Action item — Use the entries below to count the lines that hold the word "popper"; answer with the number only.

Given data —
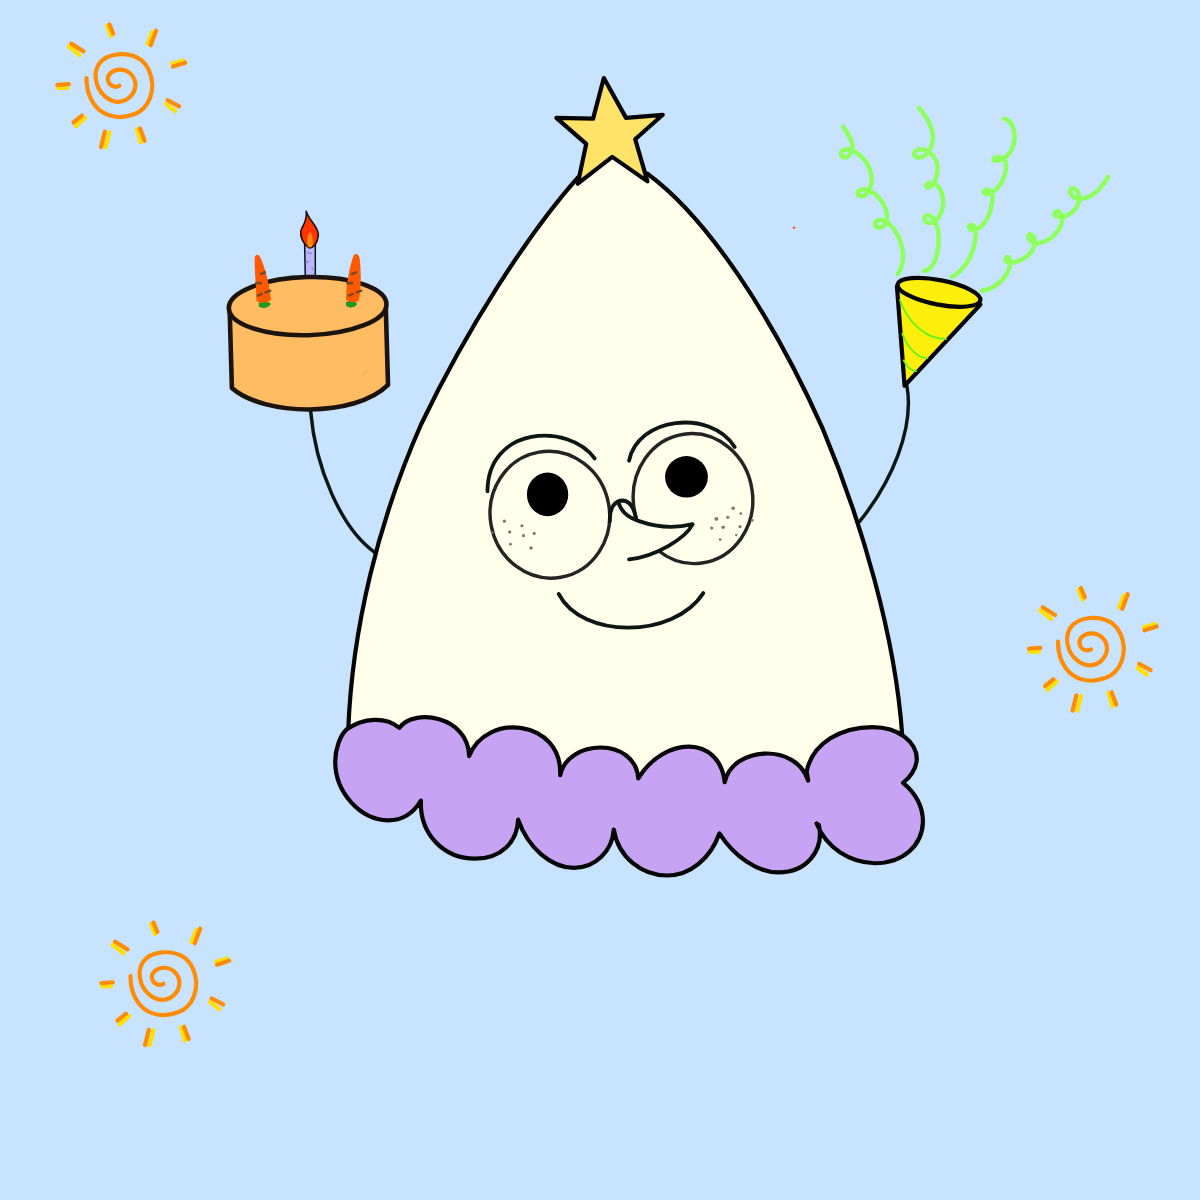
<!DOCTYPE html>
<html lang="en">
<head>
<meta charset="utf-8">
<title>Party hat character</title>
<style>
:root {
  --sky: #c8e3ff;
  --ink: #050505;
  --face-ink: #0c1614;
  --cream: #ffffeb;
  --lilac: #c6a4f3;
  --star: #ffe268;
  --sun: #ff8c05;
  --sun-glow: #ffdf00;
  --cake: #ffbc62;
  --cake-ink: #1c140c;
  --carrot: #ff5a00;
  --carrot-mark: #7d4a22;
  --leaf: #1f9a20;
  --candle: #b7b8f7;
  --candle-dot: #8a62e8;
  --flame: #fd3400;
  --flame-core: #ff8d05;
  --popper: #fdee0c;
  --popper-stripe: #6cf01a;
  --streamer: #8eff5e;
}
* { margin: 0; padding: 0; }
html, body { width: 1200px; height: 1200px; overflow: hidden; background: var(--sky); }
.card { display: block; width: 1200px; height: 1200px; background: var(--sky); }
.line { fill: none; stroke-linecap: round; stroke-linejoin: round; }
.outline { stroke: var(--ink); stroke-width: 5.5; stroke-linejoin: round; stroke-linecap: round; }
.sun-swirl { stroke: var(--sun); stroke-width: 5.5; }
.sun-ray { stroke: var(--sun); stroke-width: 5.5; }
.sun-ray-glow { stroke: var(--sun-glow); stroke-width: 5.5; }
.arm { stroke: var(--face-ink); stroke-width: 4.5; }
.eye { fill: var(--cream); stroke: #232525; stroke-width: 4.5; }
.brow { stroke: var(--face-ink); stroke-width: 5; }
.freckles { fill: #7b7b6c; }
.cake-body { fill: var(--cake); stroke: var(--cake-ink); stroke-width: 6; stroke-linejoin: round; }
.streamers { stroke: var(--streamer); stroke-width: 6; }
</style>
</head>
<body>
<svg class="card" viewBox="0 0 1568 1568" role="img" aria-label="Smiling party hat holding a carrot cake and a party popper">
  <defs>
    <g id="sun">
      <g class="line sun-ray-glow">
        <path d="M140 34L145 47M193 57L199 42M225 83L240 79M217 136L229 145M179 169L184 186M138 192L143 173M99 165L111 154M76 115L88 115M90 61L104 72"/>
      </g>
      <g class="line sun-ray">
        <path d="M143 32L148 44M197 59L204 40M226 87L242 82M219 131L234 139M183 168L189 184M132 192L137 172M96 160L107 151M75 111L90 110M93 57L109 67"/>
      </g>
      <path class="line sun-swirl" d="M113 102C113 120 120 135 130 144C139 151 148 153 157 153C169 152 179 150 187 142C196 133 199 123 199 110C198 98 194 86 184 78C175 72 165 70 154 71C143 72 134 77 129 84C124 92 124 102 127 111C131 122 142 133 155 133C168 132 177 122 177 110C176 98 167 91 156 91C147 91 140 98 141 104C142 111 149 116 156 112"/>
    </g>
    <g id="carrot-marks">
      <path class="line" stroke="var(--carrot-mark)" stroke-width="3.5" d="M341 358L346 356M335 370L341 370M347 382L353 380M337 386L342 384"/>
    </g>
  </defs>

  <rect width="1568" height="1568" fill="var(--sky)"/>

  <g id="suns">
    <use href="#sun"/>
    <use href="#sun" x="1269.5" y="736.5"/>
    <use href="#sun" x="57.5" y="1173.5"/>
  </g>

  <circle cx="1037.5" cy="297.5" r="1.6" fill="var(--carrot)"/>

  <g id="arms" class="line arm">
    <path d="M406 538C412 610 445 690 490 722"/>
    <path d="M1185 504C1195 560 1165 630 1122 683"/>
  </g>

  <g id="hat">
    <path fill="var(--cream)" d="M755 232L800 205L846 230C925 285 1010 415 1075 560C1125 680 1170 830 1179 970L1150 1040H470L455 950C460 820 495 680 550 555C610 430 690 305 755 232Z"/>
    <path class="line outline" d="M755 232C690 305 610 430 550 555C495 680 460 820 455 955M846 227C925 285 1010 415 1075 560C1125 680 1170 830 1179 962"/>
    <path class="outline" fill="var(--lilac)" d="M453 953C475 938 503 936 522 951C540 925 612 935 613 988C635 930 735 940 732 1013C742 965 830 963 834 1017C868 962 940 960 947 1022C957 975 1040 970 1056 1020L1054 1008C1062 970 1100 950 1140 950C1175 950 1198 970 1198 992C1197 1005 1190 1015 1180 1023C1197 1037 1206 1055 1206 1074C1205 1105 1180 1128 1143 1128C1110 1127 1080 1108 1067 1076L1070 1078C1077 1110 1055 1140 1017 1140C990 1140 960 1120 940 1089C928 1122 902 1144 872 1144C838 1144 808 1120 802 1084C800 1112 778 1134 750 1134C720 1134 690 1108 677 1071C676 1100 655 1122 621 1122C580 1122 548 1090 550 1046C540 1063 527 1072 507 1072C470 1071 438 1035 438 995C438 978 445 960 453 953Z"/>
    <path class="outline" fill="var(--star)" d="M789 102L818 154L866 150L830 182L846 237L800 205L755 240L766 188L727 154L775 155Z"/>
  </g>

  <g id="face">
    <ellipse class="eye" cx="718.5" cy="672.5" rx="78" ry="83" transform="rotate(-10 718.5 672.5)"/>
    <ellipse class="eye" cx="905.5" cy="651.5" rx="78" ry="85" transform="rotate(-8 905.5 651.5)"/>
    <ellipse cx="715.5" cy="646" rx="27" ry="28.5"/>
    <ellipse cx="897" cy="623" rx="28" ry="27"/>
    <g class="line brow">
      <path d="M637 642C637 557 743 552 777 599"/>
      <path d="M822 602C833 545 928 534 960 584"/>
      <path d="M730 776C760 835 880 835 919 775"/>
    </g>
    <g class="freckles">
      <circle cx="659" cy="681" r="2.1"/><circle cx="682" cy="687" r="2.1"/><circle cx="666" cy="695" r="2.1"/><circle cx="698" cy="697" r="2.1"/><circle cx="684" cy="700" r="2.1"/><circle cx="667" cy="711" r="1.8"/><circle cx="694" cy="716" r="2.3"/><circle cx="643" cy="696" r="1.8"/>
      <circle cx="958" cy="664" r="2.3"/><circle cx="968" cy="671" r="1.8"/><circle cx="936" cy="678" r="2.5"/><circle cx="951" cy="676" r="2.1"/><circle cx="945" cy="689" r="2.3"/><circle cx="930" cy="690" r="2.1"/><circle cx="967" cy="688" r="2.1"/><circle cx="941" cy="705" r="1.8"/><circle cx="962" cy="699" r="1.6"/><circle cx="983" cy="680" r="1.8"/>
    </g>
    <g id="nose">
      <path fill="var(--cream)" d="M822 731L812 700L824 672C845 688 872 690 905 686C895 703 858 726 822 731Z"/>
      <path class="line brow" d="M797 681C796 663 804 654 814 654C823 655 829 664 831 679"/>
      <path class="line brow" d="M808 656C811 668 820 676 835 681C855 688 880 691 905 685C896 703 858 727 822 731"/>
    </g>
  </g>

  <g id="cake">
    <path fill="var(--candle)" stroke="#12121e" stroke-width="2" d="M398 316L399 366H412V316Z"/>
    <g fill="var(--candle-dot)"><circle cx="403" cy="330" r="1.2"/><circle cx="406" cy="331" r="1.2"/><circle cx="402" cy="342" r="1.2"/><circle cx="408" cy="351" r="1.2"/></g>
    <path fill="var(--flame)" stroke="#160b08" stroke-width="2" stroke-linejoin="round" d="M400 276C405 290 416 296 416 307C415 318 410 324 404 324C396 319 392 309 393 302C395 294 402 290 400 276Z"/>
    <path fill="var(--flame-core)" d="M405 303C409 308 410 318 407 323H403C400 318 401 308 405 303Z"/>
    <path class="cake-body" d="M300 402L303 507C345 544 464 546 507 503L504 398Z"/>
    <ellipse class="cake-body" cx="402" cy="400" rx="103" ry="38" transform="rotate(-1.5 402 400)"/>
    <path class="line" stroke="#f0aa58" stroke-width="1.5" d="M474 490L480 484"/>
    <g id="carrots">
      <path fill="var(--leaf)" d="M338 396C342 393 350 393 354 397C352 402 342 405 338 400ZM452 395C456 392 464 393 467 397C465 402 455 404 452 399Z"/>
      <path fill="var(--carrot)" d="M333 335C336 331 339 333 341 338C347 352 352 372 354 391C352 396 338 397 335 393C335 373 332 352 333 335Z"/>
      <path fill="var(--carrot)" d="M462 334C465 330 469 332 470 338C472 355 472 374 469 392C466 396 455 396 452 391C453 370 456 351 462 334Z"/>
      <use href="#carrot-marks"/>
      <use href="#carrot-marks" x="119"/>
    </g>
  </g>

  <g id="popper">
    <g class="line streamers">
      <path d="M1173 358C1187 338 1178 306 1160 291C1152 284 1141 288 1144 295C1149 301 1158 295 1159 286C1160 268 1146 252 1132 248C1123 246 1117 252 1123 256C1132 259 1139 246 1139 233C1138 216 1125 200 1111 196C1102 193 1095 200 1101 205C1109 208 1114 198 1114 190C1113 182 1107 173 1102 166"/>
      <path d="M1207 354C1226 352 1231 310 1222 290C1217 279 1207 279 1208 287C1211 294 1222 292 1227 283C1236 268 1233 249 1223 241C1215 236 1207 241 1212 245C1220 245 1226 230 1225 217C1223 204 1212 194 1202 195C1193 197 1191 205 1201 206C1212 205 1219 192 1219 178C1218 162 1209 150 1201 141"/>
      <path d="M1244 362C1263 351 1274 328 1275 307C1276 296 1270 290 1266 296C1266 302 1275 301 1282 296C1292 287 1297 270 1297 257C1297 248 1288 245 1285 251C1288 256 1297 253 1304 245C1312 236 1316 222 1314 212C1311 203 1299 204 1298 209C1302 212 1314 208 1319 200C1327 190 1327 174 1323 165C1320 158 1316 156 1312 155"/>
      <path d="M1283 380C1304 377 1319 359 1320 343C1320 334 1313 334 1314 341C1320 346 1337 341 1346 331C1354 321 1354 307 1346 306C1340 309 1346 318 1356 318C1374 316 1389 298 1388 284C1386 274 1377 274 1378 281C1384 287 1400 282 1407 270C1414 257 1408 245 1400 246C1395 251 1402 260 1412 260C1428 258 1440 245 1448 231"/>
    </g>
    <path class="outline" fill="var(--popper)" stroke-width="4.5" d="M1172 374L1182 504L1281 398Z"/>
    <path class="line" stroke="var(--popper-stripe)" stroke-width="2.5" d="M1176 392C1185 420 1210 444 1236 443M1179 436C1186 455 1199 468 1212 468M1181 471C1184 478 1190 484 1197 485"/>
    <ellipse class="outline" fill="var(--popper)" stroke-width="4.5" cx="1227" cy="382" rx="55" ry="16" transform="rotate(11 1227 382)"/>
  </g>
</svg>
</body>
</html>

Exercise response — 7